- What you should do:
Each record below is to be set down again precisely.

Items listed in a dataset:
##########

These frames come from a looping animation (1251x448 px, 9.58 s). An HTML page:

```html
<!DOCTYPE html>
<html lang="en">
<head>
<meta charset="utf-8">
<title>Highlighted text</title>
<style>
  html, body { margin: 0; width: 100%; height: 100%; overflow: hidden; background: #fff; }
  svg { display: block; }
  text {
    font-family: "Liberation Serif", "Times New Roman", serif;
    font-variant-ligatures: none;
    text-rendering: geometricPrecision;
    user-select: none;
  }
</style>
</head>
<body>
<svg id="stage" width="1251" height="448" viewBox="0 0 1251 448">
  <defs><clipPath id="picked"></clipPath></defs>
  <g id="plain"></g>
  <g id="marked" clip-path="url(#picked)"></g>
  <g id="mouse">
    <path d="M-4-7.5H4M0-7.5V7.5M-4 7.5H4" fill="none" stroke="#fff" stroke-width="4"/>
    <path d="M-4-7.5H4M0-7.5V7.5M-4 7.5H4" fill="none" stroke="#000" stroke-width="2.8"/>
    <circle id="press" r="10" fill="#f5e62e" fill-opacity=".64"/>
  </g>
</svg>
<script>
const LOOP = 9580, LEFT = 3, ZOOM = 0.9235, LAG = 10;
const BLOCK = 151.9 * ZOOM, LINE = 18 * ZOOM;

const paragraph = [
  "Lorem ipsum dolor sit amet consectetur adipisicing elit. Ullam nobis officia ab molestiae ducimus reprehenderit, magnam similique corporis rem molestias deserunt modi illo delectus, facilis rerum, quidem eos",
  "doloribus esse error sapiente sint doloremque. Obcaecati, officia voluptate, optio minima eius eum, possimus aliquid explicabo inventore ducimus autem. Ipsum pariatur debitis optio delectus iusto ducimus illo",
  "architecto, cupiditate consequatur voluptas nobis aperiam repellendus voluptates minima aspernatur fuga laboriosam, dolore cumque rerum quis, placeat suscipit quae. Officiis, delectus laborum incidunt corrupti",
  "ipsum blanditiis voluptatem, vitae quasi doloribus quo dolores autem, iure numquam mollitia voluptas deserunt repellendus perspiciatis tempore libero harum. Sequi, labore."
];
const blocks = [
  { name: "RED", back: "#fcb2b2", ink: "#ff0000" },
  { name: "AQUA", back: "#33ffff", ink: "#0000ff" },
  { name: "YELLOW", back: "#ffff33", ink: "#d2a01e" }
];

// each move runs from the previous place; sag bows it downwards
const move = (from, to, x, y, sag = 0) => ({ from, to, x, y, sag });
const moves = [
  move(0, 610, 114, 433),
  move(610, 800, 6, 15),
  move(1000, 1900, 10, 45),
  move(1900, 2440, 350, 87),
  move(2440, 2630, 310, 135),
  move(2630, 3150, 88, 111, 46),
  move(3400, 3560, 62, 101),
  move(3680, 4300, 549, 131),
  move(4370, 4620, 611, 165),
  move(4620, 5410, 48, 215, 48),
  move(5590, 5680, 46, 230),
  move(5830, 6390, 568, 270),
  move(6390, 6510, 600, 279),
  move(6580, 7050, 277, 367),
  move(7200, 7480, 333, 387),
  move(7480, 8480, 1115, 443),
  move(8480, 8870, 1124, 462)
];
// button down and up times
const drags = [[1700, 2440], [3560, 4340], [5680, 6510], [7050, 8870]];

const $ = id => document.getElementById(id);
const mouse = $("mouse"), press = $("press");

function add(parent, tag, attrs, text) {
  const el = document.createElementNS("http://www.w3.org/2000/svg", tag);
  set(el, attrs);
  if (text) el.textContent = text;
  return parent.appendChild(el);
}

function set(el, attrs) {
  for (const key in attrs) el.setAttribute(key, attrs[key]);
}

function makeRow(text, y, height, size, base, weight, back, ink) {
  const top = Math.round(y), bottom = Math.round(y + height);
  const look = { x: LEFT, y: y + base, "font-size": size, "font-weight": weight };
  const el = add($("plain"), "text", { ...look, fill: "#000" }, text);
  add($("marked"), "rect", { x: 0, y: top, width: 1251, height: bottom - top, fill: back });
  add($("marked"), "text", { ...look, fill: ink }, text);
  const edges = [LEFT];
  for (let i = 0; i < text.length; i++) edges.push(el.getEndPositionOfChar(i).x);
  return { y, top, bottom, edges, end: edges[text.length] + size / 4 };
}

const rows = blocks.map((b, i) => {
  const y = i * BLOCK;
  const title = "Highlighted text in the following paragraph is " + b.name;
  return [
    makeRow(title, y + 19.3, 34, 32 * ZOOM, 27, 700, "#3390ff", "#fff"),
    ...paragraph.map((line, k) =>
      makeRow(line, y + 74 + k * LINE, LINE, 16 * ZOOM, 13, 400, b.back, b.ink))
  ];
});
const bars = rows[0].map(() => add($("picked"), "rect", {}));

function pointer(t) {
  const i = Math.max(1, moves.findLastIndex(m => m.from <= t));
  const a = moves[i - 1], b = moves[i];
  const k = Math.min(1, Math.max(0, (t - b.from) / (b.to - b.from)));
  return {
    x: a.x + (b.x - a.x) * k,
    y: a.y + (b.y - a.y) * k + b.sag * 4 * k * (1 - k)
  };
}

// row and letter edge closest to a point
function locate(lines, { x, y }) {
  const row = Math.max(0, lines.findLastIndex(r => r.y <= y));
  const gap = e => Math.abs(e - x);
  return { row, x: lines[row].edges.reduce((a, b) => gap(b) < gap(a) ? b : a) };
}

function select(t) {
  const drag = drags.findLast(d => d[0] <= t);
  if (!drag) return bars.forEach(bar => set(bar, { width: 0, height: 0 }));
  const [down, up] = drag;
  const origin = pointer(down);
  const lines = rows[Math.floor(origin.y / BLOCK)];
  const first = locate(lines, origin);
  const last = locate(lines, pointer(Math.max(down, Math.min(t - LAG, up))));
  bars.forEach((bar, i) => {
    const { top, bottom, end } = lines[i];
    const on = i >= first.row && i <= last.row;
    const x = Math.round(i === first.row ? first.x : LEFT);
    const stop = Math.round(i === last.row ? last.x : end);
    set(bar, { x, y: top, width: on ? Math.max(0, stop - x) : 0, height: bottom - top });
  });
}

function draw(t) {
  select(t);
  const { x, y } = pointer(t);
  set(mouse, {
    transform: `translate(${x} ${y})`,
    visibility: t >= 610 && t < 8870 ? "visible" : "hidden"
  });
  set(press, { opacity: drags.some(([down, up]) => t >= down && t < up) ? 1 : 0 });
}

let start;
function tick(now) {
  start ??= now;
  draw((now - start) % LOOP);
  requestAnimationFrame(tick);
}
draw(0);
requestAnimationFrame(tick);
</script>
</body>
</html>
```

##########

- Task output:
These frames come from a looping animation (1251x448 px, 9.58 s). An HTML page:

```html
<!DOCTYPE html>
<html lang="en">
<head>
<meta charset="utf-8">
<title>Highlighted text</title>
<style>
  html, body { margin: 0; width: 100%; height: 100%; overflow: hidden; background: #fff; }
  svg { display: block; }
  text {
    font-family: "Liberation Serif", "Times New Roman", serif;
    font-variant-ligatures: none;
    text-rendering: geometricPrecision;
    user-select: none;
  }
</style>
</head>
<body>
<svg id="stage" width="1251" height="448" viewBox="0 0 1251 448">
  <defs><clipPath id="picked"></clipPath></defs>
  <g id="plain"></g>
  <g id="marked" clip-path="url(#picked)"></g>
  <g id="mouse">
    <path d="M-4-7.5H4M0-7.5V7.5M-4 7.5H4" fill="none" stroke="#fff" stroke-width="4"/>
    <path d="M-4-7.5H4M0-7.5V7.5M-4 7.5H4" fill="none" stroke="#000" stroke-width="2.8"/>
    <circle id="press" r="10" fill="#f5e62e" fill-opacity=".64"/>
  </g>
</svg>
<script>
const LOOP = 9580, LEFT = 3, ZOOM = 0.9235, LAG = 10;
const BLOCK = 151.9 * ZOOM, LINE = 18 * ZOOM;

const paragraph = [
  "Lorem ipsum dolor sit amet consectetur adipisicing elit. Ullam nobis officia ab molestiae ducimus reprehenderit, magnam similique corporis rem molestias deserunt modi illo delectus, facilis rerum, quidem eos",
  "doloribus esse error sapiente sint doloremque. Obcaecati, officia voluptate, optio minima eius eum, possimus aliquid explicabo inventore ducimus autem. Ipsum pariatur debitis optio delectus iusto ducimus illo",
  "architecto, cupiditate consequatur voluptas nobis aperiam repellendus voluptates minima aspernatur fuga laboriosam, dolore cumque rerum quis, placeat suscipit quae. Officiis, delectus laborum incidunt corrupti",
  "ipsum blanditiis voluptatem, vitae quasi doloribus quo dolores autem, iure numquam mollitia voluptas deserunt repellendus perspiciatis tempore libero harum. Sequi, labore."
];
const blocks = [
  { name: "RED", back: "#fcb2b2", ink: "#ff0000" },
  { name: "AQUA", back: "#33ffff", ink: "#0000ff" },
  { name: "YELLOW", back: "#ffff33", ink: "#d2a01e" }
];

// each move runs from the previous place; sag bows it downwards
const move = (from, to, x, y, sag = 0) => ({ from, to, x, y, sag });
const moves = [
  move(0, 610, 114, 433),
  move(610, 800, 6, 15),
  move(1000, 1900, 10, 45),
  move(1900, 2440, 350, 87),
  move(2440, 2630, 310, 135),
  move(2630, 3150, 88, 111, 46),
  move(3400, 3560, 62, 101),
  move(3680, 4300, 549, 131),
  move(4370, 4620, 611, 165),
  move(4620, 5410, 48, 215, 48),
  move(5590, 5680, 46, 230),
  move(5830, 6390, 568, 270),
  move(6390, 6510, 600, 279),
  move(6580, 7050, 277, 367),
  move(7200, 7480, 333, 387),
  move(7480, 8480, 1115, 443),
  move(8480, 8870, 1124, 462)
];
// button down and up times
const drags = [[1700, 2440], [3560, 4340], [5680, 6510], [7050, 8870]];

const $ = id => document.getElementById(id);
const mouse = $("mouse"), press = $("press");

function add(parent, tag, attrs, text) {
  const el = document.createElementNS("http://www.w3.org/2000/svg", tag);
  set(el, attrs);
  if (text) el.textContent = text;
  return parent.appendChild(el);
}

function set(el, attrs) {
  for (const key in attrs) el.setAttribute(key, attrs[key]);
}

function makeRow(text, y, height, size, base, weight, back, ink) {
  const top = Math.round(y), bottom = Math.round(y + height);
  const look = { x: LEFT, y: y + base, "font-size": size, "font-weight": weight };
  const el = add($("plain"), "text", { ...look, fill: "#000" }, text);
  add($("marked"), "rect", { x: 0, y: top, width: 1251, height: bottom - top, fill: back });
  add($("marked"), "text", { ...look, fill: ink }, text);
  const edges = [LEFT];
  for (let i = 0; i < text.length; i++) edges.push(el.getEndPositionOfChar(i).x);
  return { y, top, bottom, edges, end: edges[text.length] + size / 4 };
}

const rows = blocks.map((b, i) => {
  const y = i * BLOCK;
  const title = "Highlighted text in the following paragraph is " + b.name;
  return [
    makeRow(title, y + 19.3, 34, 32 * ZOOM, 27, 700, "#3390ff", "#fff"),
    ...paragraph.map((line, k) =>
      makeRow(line, y + 74 + k * LINE, LINE, 16 * ZOOM, 13, 400, b.back, b.ink))
  ];
});
const bars = rows[0].map(() => add($("picked"), "rect", {}));

function pointer(t) {
  const i = Math.max(1, moves.findLastIndex(m => m.from <= t));
  const a = moves[i - 1], b = moves[i];
  const k = Math.min(1, Math.max(0, (t - b.from) / (b.to - b.from)));
  return {
    x: a.x + (b.x - a.x) * k,
    y: a.y + (b.y - a.y) * k + b.sag * 4 * k * (1 - k)
  };
}

// row and letter edge closest to a point
function locate(lines, { x, y }) {
  const row = Math.max(0, lines.findLastIndex(r => r.y <= y));
  const gap = e => Math.abs(e - x);
  return { row, x: lines[row].edges.reduce((a, b) => gap(b) < gap(a) ? b : a) };
}

function select(t) {
  const drag = drags.findLast(d => d[0] <= t);
  if (!drag) return bars.forEach(bar => set(bar, { width: 0, height: 0 }));
  const [down, up] = drag;
  const origin = pointer(down);
  const lines = rows[Math.floor(origin.y / BLOCK)];
  const first = locate(lines, origin);
  const last = locate(lines, pointer(Math.max(down, Math.min(t - LAG, up))));
  bars.forEach((bar, i) => {
    const { top, bottom, end } = lines[i];
    const on = i >= first.row && i <= last.row;
    const x = Math.round(i === first.row ? first.x : LEFT);
    const stop = Math.round(i === last.row ? last.x : end);
    set(bar, { x, y: top, width: on ? Math.max(0, stop - x) : 0, height: bottom - top });
  });
}

function draw(t) {
  select(t);
  const { x, y } = pointer(t);
  set(mouse, {
    transform: `translate(${x} ${y})`,
    visibility: t >= 610 && t < 8870 ? "visible" : "hidden"
  });
  set(press, { opacity: drags.some(([down, up]) => t >= down && t < up) ? 1 : 0 });
}

let start;
function tick(now) {
  start ??= now;
  draw((now - start) % LOOP);
  requestAnimationFrame(tick);
}
draw(0);
requestAnimationFrame(tick);
</script>
</body>
</html>
```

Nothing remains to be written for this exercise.